Airlines spend half a billion dollars dealing with cabin waste each year, with most of the trash being traced back to in-flight catering. About 350 plastic cups are used on an average US domestic flight; nationwide, that’s four million plastic cups per day. When you include food wrappers, coffee creamers, and disposable plates and cutlery, the garbage really starts piling up. Airlines are stepping up recycling efforts, but they’re also exploring ways to reduce the quantity of plastic waste they produce, period. Could new edible options of storing and serving food redirect trash from the landfill into passengers’ stomachs?
Significant advancements in edible packaging have come from biotech companies like Evoware. Based out of Jakarta, Evoware leverages Indonesia’s huge seaweed harvests – more than
10 million tons per year – to produce seaweed-based packaging that’s so eco-friendly it dissolves in hot water.
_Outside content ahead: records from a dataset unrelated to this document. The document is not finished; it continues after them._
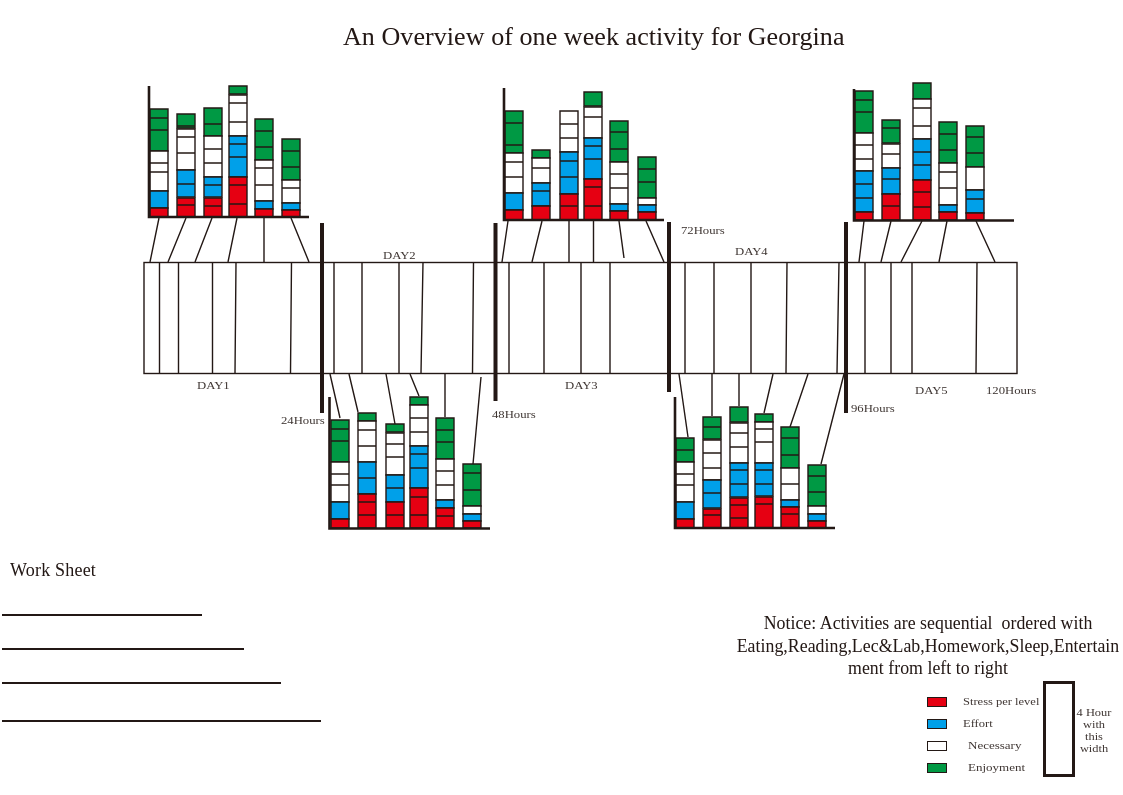
<!DOCTYPE html>
<html lang="en">
<head>
<meta charset="utf-8">
<title>An Overview of one week activity</title>
<style>
:root{--ink:#231815;--soft:#3e3532;--stress:#e60012;--effort:#00a0e9;--need:#fff;--joy:#009944}
*{box-sizing:border-box;margin:0;padding:0}
html{width:1123px;height:795px;overflow:hidden}
body{width:1123px;height:795px;overflow:hidden;position:relative;background:#fff;color:var(--ink);font-family:"Liberation Serif","TeX Gyre Pagella",serif}
h1{position:absolute;left:343px;top:22px;font-size:26px;line-height:30px;font-weight:400;letter-spacing:.07px;white-space:nowrap}
.week{position:absolute;left:0;top:0;display:block}
.week path,.week line,.week rect{stroke:var(--ink);stroke-width:1.4}
.week .axis{fill:none;stroke-width:2.6}
.week .midnight line{stroke-width:4}
.stress{fill:var(--stress);background:var(--stress)}
.effort{fill:var(--effort);background:var(--effort)}
.need{fill:var(--need);background:var(--need)}
.joy{fill:var(--joy);background:var(--joy)}
.label{position:absolute;font-size:10px;line-height:12px;color:var(--soft);white-space:nowrap;transform:scaleX(1.27);transform-origin:0 50%}
.worksheet{position:absolute;left:2px;top:559px;width:320px}
.worksheet h2{font-size:18px;line-height:22px;font-weight:400;letter-spacing:.2px;padding-left:8px}
.worksheet hr{border:0;height:1.5px;background:var(--ink)}
.notice{position:absolute;left:733px;top:612px;width:390px;font-size:17.8px;line-height:22.6px;letter-spacing:.04px;text-align:center;white-space:pre}
.legend{position:absolute;left:927px;top:691px;list-style:none;display:grid;grid-auto-rows:22px}
.legend li{display:flex;align-items:center;gap:16px;height:22px}
.legend i{width:20px;height:10px;border:1px solid var(--ink)}
.legend span{font-size:10px;line-height:12px;color:var(--soft);white-space:nowrap;transform:scaleX(1.25);transform-origin:0 50%}
.legend .inset{margin-left:5px;transform:scaleX(1.3)}
.scale-box{position:absolute;left:1043px;top:681px;width:32px;height:96px;border:3px solid var(--ink)}
.scale-text{position:absolute;left:1075px;top:707px;width:38px;font-size:10px;line-height:12px;color:var(--soft);text-align:center;white-space:pre;transform:scaleX(1.24)}
</style>
</head>
<body>
<h1>An Overview of one week activity for Georgina</h1>

<svg class="week" width="1123" height="600" viewBox="0 0 1123 600" role="img" aria-label="Timeline of five days with stacked activity bars">
<g class="timeline">
<rect x="144" y="262.5" width="873" height="111" fill="none"/>
<path fill="none" d="M159.5 262v111M178.5 262v111M212.5 262v111M236 262l-1 111M291.5 262l-1 111M334 262v111M362 262v111M399 262v111M423 262l-2 111M473.5 262l-1 111M509 262v111M544 262v111M581 262v111M610 262v111M685 262v111M714 262v111M751 262v111M787 262l-1 111M839 262l-2 111M865 262v111M891 262v111M912 262v111M977 262l-1 111"/>
</g>
<g class="connectors">
<path fill="none" d="M159 218L150 262M186 218L168 262M212 218L195 262M237 218L228 262M264 218V262M291 218L309 262"/>
<path fill="none" d="M330 374L340 418M349 374L358 412M386 374L395 424M410 374L419 396M445 374V417M481 377L473 464"/>
<path fill="none" d="M508 221L502 262M542 221L532 262M569 221V262M593.5 221V262M619 221L624 258M646 221L664 262"/>
<path fill="none" d="M679 374L688 437M712 374V416M739 374V406M773 374L764 413M808 374L790 427M844 374L821 464"/>
<path fill="none" d="M864 221L859 262M891 221L881 262M922 221L901 262M947 221L939 262M976 221L995 262"/>
</g>
<g class="midnight">
<line x1="322" y1="223" x2="322" y2="413"/>
<line x1="495.5" y1="223" x2="495.5" y2="401"/>
<line x1="669" y1="222" x2="669" y2="392"/>
<line x1="846" y1="222" x2="846" y2="413"/>
</g>

<g class="day1">
<g transform="translate(150)"><path class="joy" d="M0 109h18v42H0zm0 9h18m-18 12h18"/><path class="need" d="M0 151h18v40H0zm0 12h18m-18 9h18"/><path class="effort" d="M0 191h18v17H0z"/><path class="stress" d="M0 208h18v9H0z"/></g>
<g transform="translate(177)"><path class="joy" d="M0 114h18v14H0zm0 12h18"/><path class="need" d="M0 129h18v41H0zm0 8h18m-18 16h18"/><path class="effort" d="M0 170h18v27H0zm0 14h18"/><path class="stress" d="M0 198h18v19H0zm0 7h18"/></g>
<g transform="translate(204)"><path class="joy" d="M0 108h18v28H0zm0 16h18"/><path class="need" d="M0 136h18v41H0zm0 13h18m-18 14h18"/><path class="effort" d="M0 177h18v20H0zm0 8h18"/><path class="stress" d="M0 198h18v19H0zm0 8h18"/></g>
<g transform="translate(229)"><path class="joy" d="M0 86h18v8H0z"/><path class="need" d="M0 95h18v41H0zm0 8h18m-18 19h18"/><path class="effort" d="M0 136h18v41H0zm0 8h18m-18 13h18"/><path class="stress" d="M0 177h18v40H0zm0 8h18m-18 19h18"/></g>
<g transform="translate(255)"><path class="joy" d="M0 119h18v41H0zm0 12h18m-18 16h18"/><path class="need" d="M0 160h18v41H0zm0 8h18m-18 17h18"/><path class="effort" d="M0 201h18v8H0z"/><path class="stress" d="M0 209h18v8H0z"/></g>
<g transform="translate(282)"><path class="joy" d="M0 139h18v41H0zm0 12h18m-18 16h18"/><path class="need" d="M0 180h18v23H0zm0 8h18"/><path class="effort" d="M0 203h18v7H0z"/><path class="stress" d="M0 210h18v7H0z"/></g>
<path class="axis" d="M149 86V217H309"/>
</g>

<g class="day2">
<g transform="translate(331)"><path class="joy" d="M0 420h18v42H0zm0 9h18m-18 12h18"/><path class="need" d="M0 462h18v40H0zm0 12h18m-18 11h18"/><path class="effort" d="M0 502h18v17H0z"/><path class="stress" d="M0 519h18v9H0z"/></g>
<g transform="translate(358)"><path class="joy" d="M0 413h18v8H0z"/><path class="need" d="M0 421h18v41H0zm0 9h18m-18 16h18"/><path class="effort" d="M0 462h18v32H0zm0 16h18"/><path class="stress" d="M0 494h18v34H0zm0 8h18m-18 13h18"/></g>
<g transform="translate(386)"><path class="joy" d="M0 424h18v8H0z"/><path class="need" d="M0 433h18v42H0zm0 11h18m-18 13h18"/><path class="effort" d="M0 475h18v27H0zm0 13h18"/><path class="stress" d="M0 502h18v26H0zm0 13h18"/></g>
<g transform="translate(410)"><path class="joy" d="M0 397h18v8H0z"/><path class="need" d="M0 405h18v41H0zm0 13h18m-18 14h18"/><path class="effort" d="M0 446h18v42H0zm0 8h18m-18 14h18"/><path class="stress" d="M0 488h18v40H0zm0 9h18m-18 18h18"/></g>
<g transform="translate(436)"><path class="joy" d="M0 418h18v41H0zm0 12h18m-18 12h18"/><path class="need" d="M0 459h18v41H0zm0 12h18m-18 14h18"/><path class="effort" d="M0 500h18v8H0z"/><path class="stress" d="M0 508h18v20H0zm0 8h18"/></g>
<g transform="translate(463)"><path class="joy" d="M0 464h18v42H0zm0 9h18m-18 17h18"/><path class="need" d="M0 506h18v8H0z"/><path class="effort" d="M0 514h18v7H0z"/><path class="stress" d="M0 521h18v7H0z"/></g>
<path class="axis" d="M329.5 397V528.5H490"/>
</g>

<g class="day3">
<g transform="translate(505)"><path class="joy" d="M0 111h18v42H0zm0 12h18m-18 22h18"/><path class="need" d="M0 153h18v40H0zm0 9h18m-18 15h18"/><path class="effort" d="M0 193h18v17H0z"/><path class="stress" d="M0 210h18v10H0z"/></g>
<g transform="translate(532)"><path class="joy" d="M0 150h18v8H0z"/><path class="need" d="M0 158h18v25H0zm0 10h18"/><path class="effort" d="M0 183h18v23H0zm0 8h18"/><path class="stress" d="M0 206h18v14H0z"/></g>
<g transform="translate(560)"><path class="need" d="M0 111h18v41H0zm0 13h18m-18 14h18"/><path class="effort" d="M0 152h18v42H0zm0 9h18m-18 16h18"/><path class="stress" d="M0 194h18v26H0zm0 12h18"/></g>
<g transform="translate(584)"><path class="joy" d="M0 92h18v14H0z"/><path class="need" d="M0 107h18v31H0zm0 10h18"/><path class="effort" d="M0 138h18v41H0zm0 8h18m-18 13h18"/><path class="stress" d="M0 179h18v41H0zm0 8h18m-18 19h18"/></g>
<g transform="translate(610)"><path class="joy" d="M0 121h18v41H0zm0 11h18m-18 17h18"/><path class="need" d="M0 162h18v42H0zm0 12h18m-18 14h18"/><path class="effort" d="M0 204h18v7H0z"/><path class="stress" d="M0 211h18v9H0z"/></g>
<g transform="translate(638)"><path class="joy" d="M0 157h18v41H0zm0 12h18m-18 13h18"/><path class="need" d="M0 198h18v7H0z"/><path class="effort" d="M0 205h18v7H0z"/><path class="stress" d="M0 212h18v8H0z"/></g>
<path class="axis" d="M504 88V220H664"/>
</g>

<g class="day4">
<g transform="translate(676)"><path class="joy" d="M0 438h18v24H0zm0 12h18"/><path class="need" d="M0 462h18v40H0zm0 12h18m-18 11h18"/><path class="effort" d="M0 502h18v17H0z"/><path class="stress" d="M0 519h18v9H0z"/></g>
<g transform="translate(703)"><path class="joy" d="M0 417h18v22H0zm0 10h18"/><path class="need" d="M0 440h18v40H0zm0 13h18m-18 15h18"/><path class="effort" d="M0 480h18v28H0zm0 13h18"/><path class="stress" d="M0 509h18v19H0zm0 6h18"/></g>
<g transform="translate(730)"><path class="joy" d="M0 407h18v15H0z"/><path class="need" d="M0 423h18v40H0zm0 10h18m-18 14h18"/><path class="effort" d="M0 463h18v34H0zm0 7h18m-18 14h18"/><path class="stress" d="M0 498h18v30H0zm0 7h18m-18 13h18"/></g>
<g transform="translate(755)"><path class="joy" d="M0 414h18v8H0z"/><path class="need" d="M0 422h18v41H0zm0 7h18m-18 13h18"/><path class="effort" d="M0 463h18v33H0zm0 7h18m-18 14h18"/><path class="stress" d="M0 497h18v31H0zm0 7h18"/></g>
<g transform="translate(781)"><path class="joy" d="M0 427h18v41H0zm0 11h18m-18 17h18"/><path class="need" d="M0 468h18v32H0zm0 16h18"/><path class="effort" d="M0 500h18v7H0z"/><path class="stress" d="M0 507h18v21H0zm0 7h18"/></g>
<g transform="translate(808)"><path class="joy" d="M0 465h18v41H0zm0 11h18m-18 16h18"/><path class="need" d="M0 506h18v8H0z"/><path class="effort" d="M0 514h18v7H0z"/><path class="stress" d="M0 521h18v7H0z"/></g>
<path class="axis" d="M675 397V528H835"/>
</g>

<g class="day5">
<g transform="translate(855)"><path class="joy" d="M0 91h18v42H0zm0 9h18m-18 12h18"/><path class="need" d="M0 133h18v38H0zm0 12h18m-18 14h18"/><path class="effort" d="M0 171h18v41H0zm0 13h18m-18 14h18"/><path class="stress" d="M0 212h18v8H0z"/></g>
<g transform="translate(882)"><path class="joy" d="M0 120h18v23H0zm0 8h18"/><path class="need" d="M0 144h18v24H0zm0 10h18"/><path class="effort" d="M0 168h18v26H0zm0 11h18"/><path class="stress" d="M0 194h18v26H0zm0 12h18"/></g>
<g transform="translate(913)"><path class="joy" d="M0 83h18v16H0z"/><path class="need" d="M0 99h18v40H0zm0 9h18m-18 18h18"/><path class="effort" d="M0 139h18v41H0zm0 13h18m-18 13h18"/><path class="stress" d="M0 180h18v40H0zm0 12h18m-18 15h18"/></g>
<g transform="translate(939)"><path class="joy" d="M0 122h18v41H0zm0 12h18m-18 16h18"/><path class="need" d="M0 163h18v42H0zm0 9h18m-18 16h18"/><path class="effort" d="M0 205h18v7H0z"/><path class="stress" d="M0 212h18v8H0z"/></g>
<g transform="translate(966)"><path class="joy" d="M0 126h18v41H0zm0 11h18m-18 16h18"/><path class="need" d="M0 167h18v23H0z"/><path class="effort" d="M0 190h18v23H0zm0 9h18"/><path class="stress" d="M0 213h18v7H0z"/></g>
<path class="axis" d="M854 89V220.5H1014"/>
</g>
</svg>

<span class="label" style="left:197px;top:380px">DAY1</span>
<span class="label" style="left:383px;top:250px">DAY2</span>
<span class="label" style="left:565px;top:380px">DAY3</span>
<span class="label" style="left:735px;top:246px">DAY4</span>
<span class="label" style="left:915px;top:385px">DAY5</span>
<span class="label" style="left:281px;top:415px">24Hours</span>
<span class="label" style="left:492px;top:409px">48Hours</span>
<span class="label" style="left:681px;top:225px">72Hours</span>
<span class="label" style="left:851px;top:403px">96Hours</span>
<span class="label" style="left:986px;top:385px">120Hours</span>

<section class="worksheet">
<h2>Work Sheet</h2>
<hr style="width:200px;margin-top:33px">
<hr style="width:242px;margin-top:32.5px">
<hr style="width:279px;margin-top:32.5px">
<hr style="width:319px;margin-top:36.5px">
</section>

<p class="notice">Notice: Activities are sequential  ordered with
Eating,Reading,Lec&amp;Lab,Homework,Sleep,Entertain
ment from left to right</p>

<ul class="legend">
<li><i class="stress"></i><span>Stress per level</span></li>
<li><i class="effort"></i><span>Effort</span></li>
<li><i class="need"></i><span class="inset">Necessary</span></li>
<li><i class="joy"></i><span class="inset">Enjoyment</span></li>
</ul>
<div class="scale-box"></div>
<p class="scale-text">4 Hour
with
this
width</p>
</body>
</html>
Evoware’s edible product line includes food wrappers, instant coffee packets and sachets for dry seasonings, and it’s all nutrient-dense, containing high levels of fiber, calcium, and vitamins A and C. In its base form, the edible packaging is tasteless and odorless, but it can be infused with different flavorings. The company also produces fully biodegradable packaging for non-edible items like soap and toothpicks.
“Being simply biodegradable isn’t truly sustainable,” – Ariane van Mancius, Now New Next
Ariane van Mancius, a hospitality marketing expert from Now New Next, says this type of packaging could be particularly useful for in-flight snacks: “On intercontinental flights, any packaging that comes into contact with food or drinks has to be burned, so it being simply biodegradable isn’t truly sustainable. What’s interesting about edible packaging is that passengers could be the solution to that problem, making it an appealing offer for airlines.”
“The challenge is finding an edible substance that will hold up across different environments,” – Ariane van Mancius, Now New Next
Other biomaterials like sugarcane represent an alternative to plastic but, unfortunately, they don’t always hold up when traveling between substantially different climates. “I tried a sugarcane-based tray, but it had buckled in the humidity,” van Mancius says. “Edible cups and cutlery made of sugar might taste nice, but they won’t necessarily last flying from a colder country like the Netherlands to a hot climate like Dubai. The challenge is finding an edible substance that will hold up across different environments.”
It’s safe to say that edible packaging is having a moment, and the idea of “waste consumption” is being turned on its head. As airlines continue to investigate ways to reduce waste, it’ll be interesting to see if garbage can become gourmet.
“All You Can Eat” was originally published in the 8.2 April/May issue of APEX Experience magazine.